211,15. ‘Woe the scribes who make unrighteous laws, and afterwards write an unjust judgment, so that they can bend the cases of the poor and exercise power over the good right of the wretched among My people, so that the widows become their robbery and the orphans become their prey! What do you want to do on the day of the great disaster and on the day of the great misfortune, which will come from far away over you? To whom do you want to flee that he could help you? And where will you leave your honor, so that it does not land among the prisoners and does not fall among the killed? In all this the Lord’s rage does not stop and His hand is stretched above you.’

211,16. This, my friend, would be the first question totally out of your field, so that you cannot say I have ask you anything completely foreign. Give me a valid answer for it!”

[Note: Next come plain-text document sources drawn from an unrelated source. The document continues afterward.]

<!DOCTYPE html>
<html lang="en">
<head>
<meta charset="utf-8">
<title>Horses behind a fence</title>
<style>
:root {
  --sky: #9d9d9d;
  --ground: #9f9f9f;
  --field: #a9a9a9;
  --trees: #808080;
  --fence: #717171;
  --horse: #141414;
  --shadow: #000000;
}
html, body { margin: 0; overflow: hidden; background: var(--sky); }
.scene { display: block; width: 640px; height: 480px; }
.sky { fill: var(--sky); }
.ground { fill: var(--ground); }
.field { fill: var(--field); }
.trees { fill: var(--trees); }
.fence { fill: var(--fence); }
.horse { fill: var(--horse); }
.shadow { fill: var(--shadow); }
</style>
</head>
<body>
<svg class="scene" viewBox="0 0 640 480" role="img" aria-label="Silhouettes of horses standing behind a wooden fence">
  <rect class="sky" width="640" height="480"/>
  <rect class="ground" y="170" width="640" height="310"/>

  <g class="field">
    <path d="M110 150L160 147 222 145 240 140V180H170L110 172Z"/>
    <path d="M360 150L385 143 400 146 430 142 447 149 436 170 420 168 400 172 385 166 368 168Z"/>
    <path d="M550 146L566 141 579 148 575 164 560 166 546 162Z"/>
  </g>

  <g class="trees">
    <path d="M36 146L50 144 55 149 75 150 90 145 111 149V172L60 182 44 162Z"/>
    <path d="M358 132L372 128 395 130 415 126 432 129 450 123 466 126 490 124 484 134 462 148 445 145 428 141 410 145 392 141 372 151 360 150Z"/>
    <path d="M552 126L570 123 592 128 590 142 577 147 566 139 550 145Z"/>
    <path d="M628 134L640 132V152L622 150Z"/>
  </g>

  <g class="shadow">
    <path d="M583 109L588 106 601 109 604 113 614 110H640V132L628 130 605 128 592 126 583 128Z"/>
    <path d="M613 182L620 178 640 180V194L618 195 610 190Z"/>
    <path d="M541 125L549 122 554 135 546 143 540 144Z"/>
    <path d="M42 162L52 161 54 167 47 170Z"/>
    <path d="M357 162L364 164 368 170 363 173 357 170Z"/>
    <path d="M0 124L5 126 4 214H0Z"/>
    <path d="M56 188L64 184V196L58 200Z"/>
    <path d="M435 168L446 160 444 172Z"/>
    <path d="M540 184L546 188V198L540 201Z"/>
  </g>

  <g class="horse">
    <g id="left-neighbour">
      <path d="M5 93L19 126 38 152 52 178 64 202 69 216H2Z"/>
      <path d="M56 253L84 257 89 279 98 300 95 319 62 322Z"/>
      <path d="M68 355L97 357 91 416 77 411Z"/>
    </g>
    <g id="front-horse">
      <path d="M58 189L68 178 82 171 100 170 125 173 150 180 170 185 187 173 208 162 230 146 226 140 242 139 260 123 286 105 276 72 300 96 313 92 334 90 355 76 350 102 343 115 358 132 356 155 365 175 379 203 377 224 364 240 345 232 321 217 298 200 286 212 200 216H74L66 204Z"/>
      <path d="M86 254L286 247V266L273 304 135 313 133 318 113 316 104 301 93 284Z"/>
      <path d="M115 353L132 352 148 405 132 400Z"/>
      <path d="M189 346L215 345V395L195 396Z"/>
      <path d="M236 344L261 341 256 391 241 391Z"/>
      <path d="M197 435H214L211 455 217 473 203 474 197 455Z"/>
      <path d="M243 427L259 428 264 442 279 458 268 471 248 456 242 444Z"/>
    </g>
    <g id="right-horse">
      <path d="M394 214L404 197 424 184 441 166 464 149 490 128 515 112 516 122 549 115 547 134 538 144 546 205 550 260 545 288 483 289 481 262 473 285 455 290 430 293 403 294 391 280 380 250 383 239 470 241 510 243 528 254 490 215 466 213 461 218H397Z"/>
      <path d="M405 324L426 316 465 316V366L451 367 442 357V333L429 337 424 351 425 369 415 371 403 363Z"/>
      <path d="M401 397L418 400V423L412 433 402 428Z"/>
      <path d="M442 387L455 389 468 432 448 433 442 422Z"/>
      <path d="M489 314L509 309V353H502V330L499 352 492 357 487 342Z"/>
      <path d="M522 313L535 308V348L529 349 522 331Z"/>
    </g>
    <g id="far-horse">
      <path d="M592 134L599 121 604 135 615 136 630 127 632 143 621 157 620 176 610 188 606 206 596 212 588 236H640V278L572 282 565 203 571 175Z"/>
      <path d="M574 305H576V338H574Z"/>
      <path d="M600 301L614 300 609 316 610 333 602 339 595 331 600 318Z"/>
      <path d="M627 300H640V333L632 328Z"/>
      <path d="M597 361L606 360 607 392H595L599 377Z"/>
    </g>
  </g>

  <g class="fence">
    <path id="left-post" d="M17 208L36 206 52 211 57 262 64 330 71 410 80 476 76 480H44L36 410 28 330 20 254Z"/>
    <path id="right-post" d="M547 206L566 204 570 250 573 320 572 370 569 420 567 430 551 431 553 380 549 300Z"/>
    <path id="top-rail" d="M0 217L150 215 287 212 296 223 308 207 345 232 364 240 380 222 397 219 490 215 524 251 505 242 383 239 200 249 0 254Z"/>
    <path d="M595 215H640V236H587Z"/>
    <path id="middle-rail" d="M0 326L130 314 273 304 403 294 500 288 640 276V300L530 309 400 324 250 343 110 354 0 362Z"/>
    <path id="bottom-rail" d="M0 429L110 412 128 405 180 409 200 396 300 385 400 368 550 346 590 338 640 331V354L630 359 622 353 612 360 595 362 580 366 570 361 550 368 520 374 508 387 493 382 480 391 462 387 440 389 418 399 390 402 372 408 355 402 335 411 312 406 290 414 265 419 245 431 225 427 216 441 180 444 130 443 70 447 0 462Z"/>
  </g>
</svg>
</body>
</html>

211,17. When the pompous Pharisee heard this question and this particular text of the prophet embarrassed him more than death, his tongue came to a total stalemate, and he did not know what he should answer, since these very texts expressed the horrors of the Pharisees very clearly.

211,18. When the Pharisee hesitated with the answer, the Roman said: “Yes, friend, if you are going to answer the remaining nine questions in the same manner, our umpires will have an easy judgment! Are you then not knowledgeable about your scriptures?”

211,19. Said finally the Pharisee: “O, indeed; but to explain this here is not appropriate, but only in the temple, and even there it is better for the people that they do not get to know and understand everything!”

211,20. Said the Roman: “O, this I fully believe you; for if you had explained this to the already totally plundered people by you, they would have long since burned you like wall lice! Did I as a heathen tell you earlier a wrong when I openly maintained to your faces that you do not believe in any God at all? Since if you would believe in a God, your most famous prophet would not have given you such an ungodly testimony. I say this to you: The time of your great disaster and misfortune has now come! To where do you want to flee so that somebody might help you?

211,21. But lets leave it at that! The first question is thus as good as lost. Let us go over to the second question; perhaps it will suit you better!”

211,22. Said the stubborn Pharisee: “But I asked you for a better one!”

211,23. But the people rejoiced quietly and wanted to hug the Roman.

Main Page The great Gospel of John Volume 6 GGJ06-211 Chapter